Instructions for the task - Restate the following records word for word without images.

Stored data
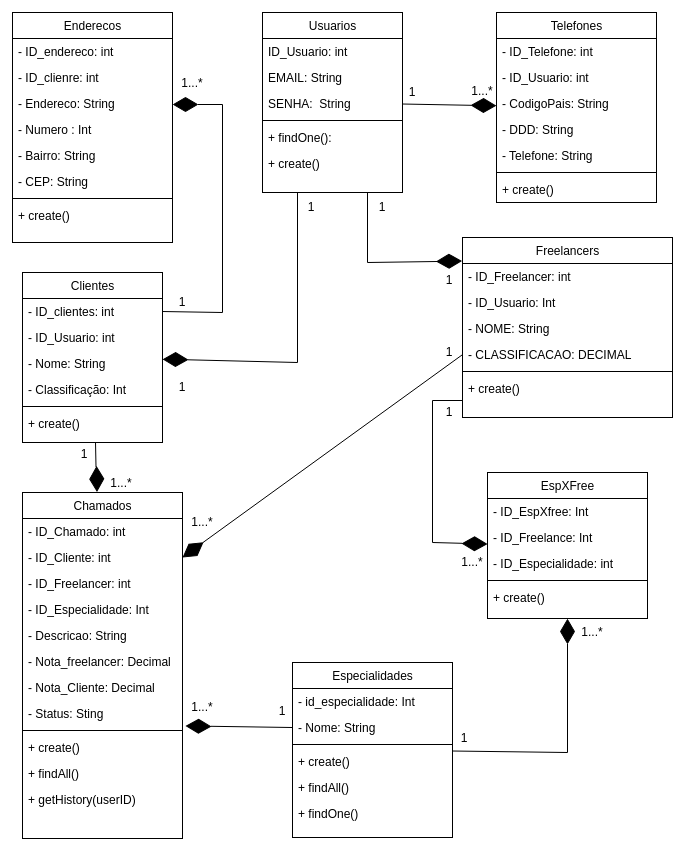
<!DOCTYPE html>
<html lang="pt">
<head>
<meta charset="utf-8">
<title>Diagrama de classes</title>
<style>
:root { --ink: #000; --paper: #fff; --row: 26px; }
* { box-sizing: border-box; margin: 0; padding: 0; }
body { width: 685px; height: 851px; overflow: hidden; background: var(--paper); }
.diagram {
  position: relative; width: 685px; height: 851px; overflow: hidden;
  color: var(--ink); font: 12px/26px "Liberation Sans", Arial, sans-serif;
}
.relations { position: absolute; left: 0; top: 0; }
.lines { fill: none; stroke: var(--ink); stroke-width: 1; }
.diamonds { fill: var(--ink); stroke: var(--ink); stroke-width: 1; }
.multiplicity { fill: var(--ink); text-anchor: middle; }
.entity {
  position: absolute; display: flex; flex-direction: column;
  border: 1px solid var(--ink); background: var(--paper);
}
.entity h2 {
  height: var(--row); border-bottom: 1px solid var(--ink);
  font-size: 12px; font-weight: 400; text-align: center;
}
.entity ul { list-style: none; padding: 0 5px; white-space: pre; }
.entity li { height: var(--row); }
.attributes { padding-bottom: 3px !important; }
.methods { flex: 1; border-top: 1px solid var(--ink); padding-top: 4px !important; }
#enderecos { left: 12px; top: 12px; width: 161px; height: 231px; }
#usuarios { left: 262px; top: 12px; width: 141px; height: 181px; }
#telefones { left: 496px; top: 12px; width: 161px; height: 191px; }
#freelancers { left: 462px; top: 237px; width: 211px; height: 181px; }
#clientes { left: 22px; top: 272px; width: 141px; height: 171px; }
#chamados { left: 22px; top: 492px; width: 161px; height: 347px; }
#espxfree { left: 487px; top: 472px; width: 161px; height: 147px; }
#especialidades { left: 292px; top: 662px; width: 161px; height: 176px; }
</style>
</head>
<body>
<main class="diagram">
  <section class="entity" id="enderecos">
    <h2>Enderecos</h2>
    <ul class="attributes"><li>- ID_endereco: int</li><li>- ID_clienre: int</li><li>- Endereco: String</li><li>- Numero : Int</li><li>- Bairro: String</li><li>- CEP: String</li></ul>
    <ul class="methods"><li>+ create()</li></ul>
  </section>
  <section class="entity" id="usuarios">
    <h2>Usuarios</h2>
    <ul class="attributes"><li>ID_Usuario: int</li><li>EMAIL: String</li><li>SENHA:  String</li></ul>
    <ul class="methods"><li>+ findOne():</li><li>+ create()</li></ul>
  </section>
  <section class="entity" id="telefones">
    <h2>Telefones</h2>
    <ul class="attributes"><li>- ID_Telefone: int</li><li>- ID_Usuario: int</li><li>- CodigoPais: String</li><li>- DDD: String</li><li>- Telefone: String</li></ul>
    <ul class="methods"><li>+ create()</li></ul>
  </section>
  <section class="entity" id="freelancers">
    <h2>Freelancers</h2>
    <ul class="attributes"><li>- ID_Freelancer: int</li><li>- ID_Usuario: Int</li><li>- NOME: String</li><li>- CLASSIFICACAO: DECIMAL</li></ul>
    <ul class="methods"><li>+ create()</li></ul>
  </section>
  <section class="entity" id="clientes">
    <h2>Clientes</h2>
    <ul class="attributes"><li>- ID_clientes: int</li><li>- ID_Usuario: int</li><li>- Nome: String</li><li>- Classificação: Int</li></ul>
    <ul class="methods"><li>+ create()</li></ul>
  </section>
  <section class="entity" id="chamados">
    <h2>Chamados</h2>
    <ul class="attributes"><li>- ID_Chamado: int</li><li>- ID_Cliente: int</li><li>- ID_Freelancer: int</li><li>- ID_Especialidade: Int</li><li>- Descricao: String</li><li>- Nota_freelancer: Decimal</li><li>- Nota_Cliente: Decimal</li><li>- Status: Sting</li></ul>
    <ul class="methods"><li>+ create()</li><li>+ findAll()</li><li>+ getHistory(userID)</li></ul>
  </section>
  <section class="entity" id="espxfree">
    <h2>EspXFree</h2>
    <ul class="attributes"><li>- ID_EspXfree: Int</li><li>- ID_Freelance: Int</li><li>- ID_Especialidade: int</li></ul>
    <ul class="methods"><li>+ create()</li></ul>
  </section>
  <section class="entity" id="especialidades">
    <h2>Especialidades</h2>
    <ul class="attributes"><li>- id_especialidade: Int</li><li>- Nome: String</li></ul>
    <ul class="methods"><li>+ create()</li><li>+ findAll()</li><li>+ findOne()</li></ul>
  </section>

  <svg class="relations" width="685" height="851" viewBox="0 0 685 851">
    <defs><polygon id="diamond" points="1,0 13,-7 25,0 13,7"/></defs>
    <g class="lines">
      <polyline points="198,104.5 222.5,104.5 222.5,312.5 162,311.5"/>
      <polyline points="188,359.8 297.5,362.5 297.5,192"/>
      <polyline points="437,261.5 367.5,262.5 367.5,192"/>
      <line x1="402" y1="104" x2="471" y2="105.3"/>
      <line x1="96" y1="467" x2="95.5" y2="442"/>
      <line x1="203" y1="542.5" x2="462" y2="355"/>
      <polyline points="462,400.5 432.5,400.5 432.5,542.5 462,543.3"/>
      <polyline points="567.5,644 567.5,752.5 452,751"/>
      <line x1="211" y1="726.3" x2="292" y2="727.5"/>
    </g>
    <g class="diamonds">
      <use href="#diamond" transform="translate(172.5 104.5)"/>
      <use href="#diamond" transform="translate(162.5 359.3) rotate(1)"/>
      <use href="#diamond" transform="translate(462 261) rotate(179)"/>
      <use href="#diamond" transform="translate(496.5 105.7) rotate(181)"/>
      <use href="#diamond" transform="translate(97 492) rotate(-91)"/>
      <use href="#diamond" transform="translate(182.5 557.5) rotate(-36)"/>
      <use href="#diamond" transform="translate(487.5 544) rotate(181)"/>
      <use href="#diamond" transform="translate(567.5 618.5) rotate(90)"/>
      <use href="#diamond" transform="translate(185.5 726) rotate(1)"/>
    </g>
    <g class="multiplicity">
      <text x="192" y="87">1...*</text>
      <text x="182" y="306">1</text>
      <text x="311" y="211">1</text>
      <text x="182" y="391">1</text>
      <text x="382" y="211">1</text>
      <text x="449" y="284">1</text>
      <text x="412" y="96">1</text>
      <text x="482" y="95">1...*</text>
      <text x="84" y="458">1</text>
      <text x="121" y="487">1...*</text>
      <text x="449" y="356">1</text>
      <text x="202" y="526">1...*</text>
      <text x="449" y="416">1</text>
      <text x="472" y="566">1...*</text>
      <text x="592" y="636">1...*</text>
      <text x="464" y="742">1</text>
      <text x="202" y="711">1...*</text>
      <text x="282" y="715">1</text>
    </g>
  </svg>
</main>
</body>
</html>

Problem solution -
<!DOCTYPE html>
<html lang="pt">
<head>
<meta charset="utf-8">
<title>Diagrama de classes</title>
<style>
:root { --ink: #000; --paper: #fff; --row: 26px; }
* { box-sizing: border-box; margin: 0; padding: 0; }
body { width: 685px; height: 851px; overflow: hidden; background: var(--paper); }
.diagram {
  position: relative; width: 685px; height: 851px; overflow: hidden;
  color: var(--ink); font: 12px/26px "Liberation Sans", Arial, sans-serif;
}
.relations { position: absolute; left: 0; top: 0; }
.lines { fill: none; stroke: var(--ink); stroke-width: 1; }
.diamonds { fill: var(--ink); stroke: var(--ink); stroke-width: 1; }
.multiplicity { fill: var(--ink); text-anchor: middle; }
.entity {
  position: absolute; display: flex; flex-direction: column;
  border: 1px solid var(--ink); background: var(--paper);
}
.entity h2 {
  height: var(--row); border-bottom: 1px solid var(--ink);
  font-size: 12px; font-weight: 400; text-align: center;
}
.entity ul { list-style: none; padding: 0 5px; white-space: pre; }
.entity li { height: var(--row); }
.attributes { padding-bottom: 3px !important; }
.methods { flex: 1; border-top: 1px solid var(--ink); padding-top: 4px !important; }
#enderecos { left: 12px; top: 12px; width: 161px; height: 231px; }
#usuarios { left: 262px; top: 12px; width: 141px; height: 181px; }
#telefones { left: 496px; top: 12px; width: 161px; height: 191px; }
#freelancers { left: 462px; top: 237px; width: 211px; height: 181px; }
#clientes { left: 22px; top: 272px; width: 141px; height: 171px; }
#chamados { left: 22px; top: 492px; width: 161px; height: 347px; }
#espxfree { left: 487px; top: 472px; width: 161px; height: 147px; }
#especialidades { left: 292px; top: 662px; width: 161px; height: 176px; }
</style>
</head>
<body>
<main class="diagram">
  <section class="entity" id="enderecos">
    <h2>Enderecos</h2>
    <ul class="attributes"><li>- ID_endereco: int</li><li>- ID_clienre: int</li><li>- Endereco: String</li><li>- Numero : Int</li><li>- Bairro: String</li><li>- CEP: String</li></ul>
    <ul class="methods"><li>+ create()</li></ul>
  </section>
  <section class="entity" id="usuarios">
    <h2>Usuarios</h2>
    <ul class="attributes"><li>ID_Usuario: int</li><li>EMAIL: String</li><li>SENHA:  String</li></ul>
    <ul class="methods"><li>+ findOne():</li><li>+ create()</li></ul>
  </section>
  <section class="entity" id="telefones">
    <h2>Telefones</h2>
    <ul class="attributes"><li>- ID_Telefone: int</li><li>- ID_Usuario: int</li><li>- CodigoPais: String</li><li>- DDD: String</li><li>- Telefone: String</li></ul>
    <ul class="methods"><li>+ create()</li></ul>
  </section>
  <section class="entity" id="freelancers">
    <h2>Freelancers</h2>
    <ul class="attributes"><li>- ID_Freelancer: int</li><li>- ID_Usuario: Int</li><li>- NOME: String</li><li>- CLASSIFICACAO: DECIMAL</li></ul>
    <ul class="methods"><li>+ create()</li></ul>
  </section>
  <section class="entity" id="clientes">
    <h2>Clientes</h2>
    <ul class="attributes"><li>- ID_clientes: int</li><li>- ID_Usuario: int</li><li>- Nome: String</li><li>- Classificação: Int</li></ul>
    <ul class="methods"><li>+ create()</li></ul>
  </section>
  <section class="entity" id="chamados">
    <h2>Chamados</h2>
    <ul class="attributes"><li>- ID_Chamado: int</li><li>- ID_Cliente: int</li><li>- ID_Freelancer: int</li><li>- ID_Especialidade: Int</li><li>- Descricao: String</li><li>- Nota_freelancer: Decimal</li><li>- Nota_Cliente: Decimal</li><li>- Status: Sting</li></ul>
    <ul class="methods"><li>+ create()</li><li>+ findAll()</li><li>+ getHistory(userID)</li></ul>
  </section>
  <section class="entity" id="espxfree">
    <h2>EspXFree</h2>
    <ul class="attributes"><li>- ID_EspXfree: Int</li><li>- ID_Freelance: Int</li><li>- ID_Especialidade: int</li></ul>
    <ul class="methods"><li>+ create()</li></ul>
  </section>
  <section class="entity" id="especialidades">
    <h2>Especialidades</h2>
    <ul class="attributes"><li>- id_especialidade: Int</li><li>- Nome: String</li></ul>
    <ul class="methods"><li>+ create()</li><li>+ findAll()</li><li>+ findOne()</li></ul>
  </section>

  <svg class="relations" width="685" height="851" viewBox="0 0 685 851">
    <defs><polygon id="diamond" points="1,0 13,-7 25,0 13,7"/></defs>
    <g class="lines">
      <polyline points="198,104.5 222.5,104.5 222.5,312.5 162,311.5"/>
      <polyline points="188,359.8 297.5,362.5 297.5,192"/>
      <polyline points="437,261.5 367.5,262.5 367.5,192"/>
      <line x1="402" y1="104" x2="471" y2="105.3"/>
      <line x1="96" y1="467" x2="95.5" y2="442"/>
      <line x1="203" y1="542.5" x2="462" y2="355"/>
      <polyline points="462,400.5 432.5,400.5 432.5,542.5 462,543.3"/>
      <polyline points="567.5,644 567.5,752.5 452,751"/>
      <line x1="211" y1="726.3" x2="292" y2="727.5"/>
    </g>
    <g class="diamonds">
      <use href="#diamond" transform="translate(172.5 104.5)"/>
      <use href="#diamond" transform="translate(162.5 359.3) rotate(1)"/>
      <use href="#diamond" transform="translate(462 261) rotate(179)"/>
      <use href="#diamond" transform="translate(496.5 105.7) rotate(181)"/>
      <use href="#diamond" transform="translate(97 492) rotate(-91)"/>
      <use href="#diamond" transform="translate(182.5 557.5) rotate(-36)"/>
      <use href="#diamond" transform="translate(487.5 544) rotate(181)"/>
      <use href="#diamond" transform="translate(567.5 618.5) rotate(90)"/>
      <use href="#diamond" transform="translate(185.5 726) rotate(1)"/>
    </g>
    <g class="multiplicity">
      <text x="192" y="87">1...*</text>
      <text x="182" y="306">1</text>
      <text x="311" y="211">1</text>
      <text x="182" y="391">1</text>
      <text x="382" y="211">1</text>
      <text x="449" y="284">1</text>
      <text x="412" y="96">1</text>
      <text x="482" y="95">1...*</text>
      <text x="84" y="458">1</text>
      <text x="121" y="487">1...*</text>
      <text x="449" y="356">1</text>
      <text x="202" y="526">1...*</text>
      <text x="449" y="416">1</text>
      <text x="472" y="566">1...*</text>
      <text x="592" y="636">1...*</text>
      <text x="464" y="742">1</text>
      <text x="202" y="711">1...*</text>
      <text x="282" y="715">1</text>
    </g>
  </svg>
</main>
</body>
</html>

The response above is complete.